Current trends suggest future software systems will comprise collections of components that combine and recombine dynamically in reaction to changing conditions. Service-discovery protocols, which enable software components to locate available software services and to adapt to changing system topology, provide one foundation for such dynamic behavior. Emerging discovery protocols specify alternative architectures and behaviors, which motivate a rigorous investigation of the properties underlying their designs. Here, we assess the ability of selected designs for service-discovery protocols to maintain consistency in a distributed system during catastrophic communication failure. We use an architectural-description language, called Rapide, to model two different architectures (two-party and three-party) and two different consistency-maintenance mechanisms (polling and notification). We use our models to investigate performance differences among combinations of architecture and consistency maintenance mechanism as interface-failure rate increases. We measure system performance along three dimensions: (1) update responsiveness (How much latency is required to propagate changes?), (2) update effectiveness (What is the probability that a node receives a change?), and (3) update efficiency (How many messages must be sent to propagate a change throughout the topology?). We use Rapide to understand how failure-recovery strategiescontribute to differences in performance. We also recommend improvements to architectural-description languages.
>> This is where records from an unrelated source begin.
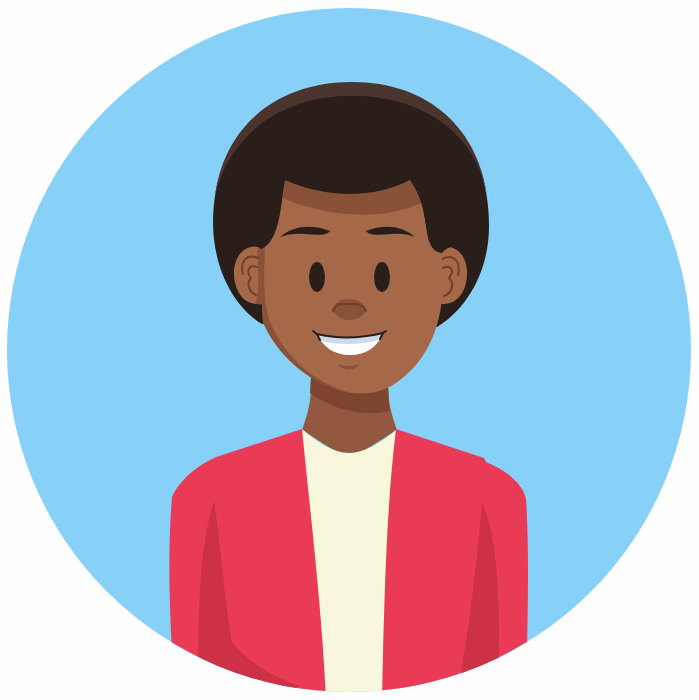
<!DOCTYPE html>
<html lang="en">
<head>
<meta charset="utf-8">
<title>Avatar portrait</title>
<style>
:root{--paper:#fefefe;--sky:#87d0f8;--hair:#2a1e1a;--hair-light:#4b332e;--skin:#a5694a;--skin-shade:#8a5139;--neck:#935940;--neck-shade:#7d4530;--line:#70402c;--jacket:#e93b56;--jacket-shade:#cc3147;--shirt:#f8f7dc;--teeth:#fff;--teeth-shade:#cbd9ee}
html,body{margin:0;overflow:hidden;background:var(--paper)}
.avatar{display:block;width:699px;height:700px}
.sky{fill:var(--sky)}
.hair{fill:var(--hair)}
.hair-light{fill:var(--hair-light)}
.skin{fill:var(--skin)}
.skin-shade{fill:var(--skin-shade)}
.neck{fill:var(--neck)}
.neck-shade{fill:var(--neck-shade)}
.crease{fill:none;stroke:var(--line);stroke-width:2;stroke-linecap:round}
.jacket{fill:var(--jacket)}
.jacket-shade{fill:var(--jacket-shade)}
.shirt{fill:var(--shirt)}
.teeth{fill:var(--teeth)}
.teeth-shade{fill:var(--teeth-shade)}
.mouth-line{fill:none;stroke:var(--hair);stroke-width:2;stroke-linecap:round}
</style>
</head>
<body>
<svg class="avatar" viewBox="0 0 699 700" role="img" aria-label="Smiling person with short dark hair and a red jacket in a blue circle">
<defs>
<clipPath id="badge"><circle cx="349" cy="350" r="342"/></clipPath>
<path id="face-outline" d="M284 176L412 176C421 190 424 212 427 232C430 246 434 252 442 253L441 306C437 335 424 362 400 380C382 395 358 396 338 390C308 381 276 354 263 322L258 247C268 242 275 222 278 207Z"/>
<clipPath id="face-clip"><use href="#face-outline"/></clipPath>
</defs>
<circle class="sky" cx="349" cy="350" r="342"/>
<g clip-path="url(#badge)">
<g id="hair-back">
<path class="hair" d="M213 222C213 140 270 83 352 83C434 83 489 140 489 226C489 270 468 308 437 327L262 324C232 306 213 266 213 222Z"/>
<path class="hair-light" d="M215 196C224 127 276 82 352 82C428 82 480 128 488 202C480 138 428 96 352 96C284 96 230 132 215 196Z"/>
</g>
<g id="neck">
<path class="neck" d="M311 380C312 400 307 416 302 430L349 460L397 430C392 416 387 400 388 380Z"/>
<path class="neck-shade" d="M311 376L388 376L389 411C360 418 329 407 310 393Z"/>
</g>
<g id="ears">
<path class="skin" d="M262 248C246 242 233 256 234 275C235 293 245 306 262 304Z"/>
<path class="skin" d="M436 251C452 240 467 253 467 273C467 293 455 308 437 303Z"/>
<path class="skin-shade" d="M262 246L264 304L255 304C260 290 258 268 257 251Z"/>
<path class="crease" d="M258 258C246 253 240 262 243 274M257 267C248 264 246 272 251 278C246 284 249 292 256 295M442 259C454 253 461 262 458 275M443 268C451 264 455 271 449 278C455 284 452 293 444 296"/>
</g>
<g id="face">
<use class="skin" href="#face-outline"/>
<g clip-path="url(#face-clip)">
<path class="skin-shade" d="M276 176H424V202C382 222 324 217 278 196Z"/>
<path class="skin-shade" d="M256 240L265 246C264 276 263 301 269 318C281 353 312 383 352 393L335 400L255 340Z"/>
</g>
</g>
<path id="hair-front" class="hair" d="M216 222C216 146 272 96 352 96C432 96 486 148 488 226L469 252C461 244 450 244 442 253C433 252 429 245 427 232C424 210 421 196 410 180C374 199 325 198 285 180C281 198 281 242 261 249C253 242 242 246 236 258Z"/>
<g id="brows" class="hair">
<path d="M280 237C293 225 313 224 330 231C327 236 315 235 305 234C296 233 288 234 280 237Z"/>
<path d="M415 237C402 225 383 224 366 231C369 236 381 235 391 234C400 233 408 234 415 237Z"/>
</g>
<g id="eyes" class="hair">
<ellipse cx="317" cy="277" rx="8" ry="15"/>
<ellipse cx="382" cy="277" rx="8" ry="15"/>
</g>
<g id="nose">
<path class="skin-shade" d="M332 311C334 302 341 299 349 299C358 299 364 303 367 311C363 314 360 320 349 320C339 320 337 314 332 311Z"/>
<path class="crease" d="M333 311C337 302 343 304 349 304C356 304 362 303 366 311"/>
</g>
<g id="mouth">
<path class="teeth" d="M317 334C338 339 362 338 383 333C378 347 366 355 350 355C334 355 323 347 317 334Z"/>
<path class="teeth-shade" d="M317 334C338 339 362 338 383 333L379 340C360 345 340 345 321 341Z"/>
<path class="mouth-line" d="M313 331L317 334C338 339 362 338 383 333L386 331M317 334L320 340M383 333L380 339"/>
<path class="skin-shade" d="M338 364C346 367 352 367 359 364C356 371 342 372 338 364Z"/>
</g>
<g id="clothes">
<path class="shirt" d="M302 429C317 442 333 453 349 453C365 453 382 442 397 429L400 700H310Z"/>
<path class="jacket" d="M302 429C310 510 322 610 326 700H160L172 650C169 600 168 545 172 497C181 478 200 464 216 457Z"/>
<path class="jacket" d="M396 429L484 458L486 462C506 470 523 484 526 499C529 545 528 600 527 650L540 700H382C384 610 386 510 396 429Z"/>
<path class="jacket-shade" d="M214 501C221 545 224 600 232 642C247 661 270 676 300 686L270 700L198 660C199 600 200 545 214 501Z"/>
<path class="jacket-shade" d="M482 502C494 530 500 570 499 662L460 680C470 620 477 562 482 502Z"/>
</g>
</g>
</svg>
</body>
</html>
Proceedings Title: International Workshop on Software and Performance | 3rd||ACM
Conference Dates: July 1, 2002
Conference Location: Rome, -1
Conference Title: International Workshop on Software and Performance
Pub Type: Conferences
architectural-description languages, service-discovery protocols, software architecture, software performance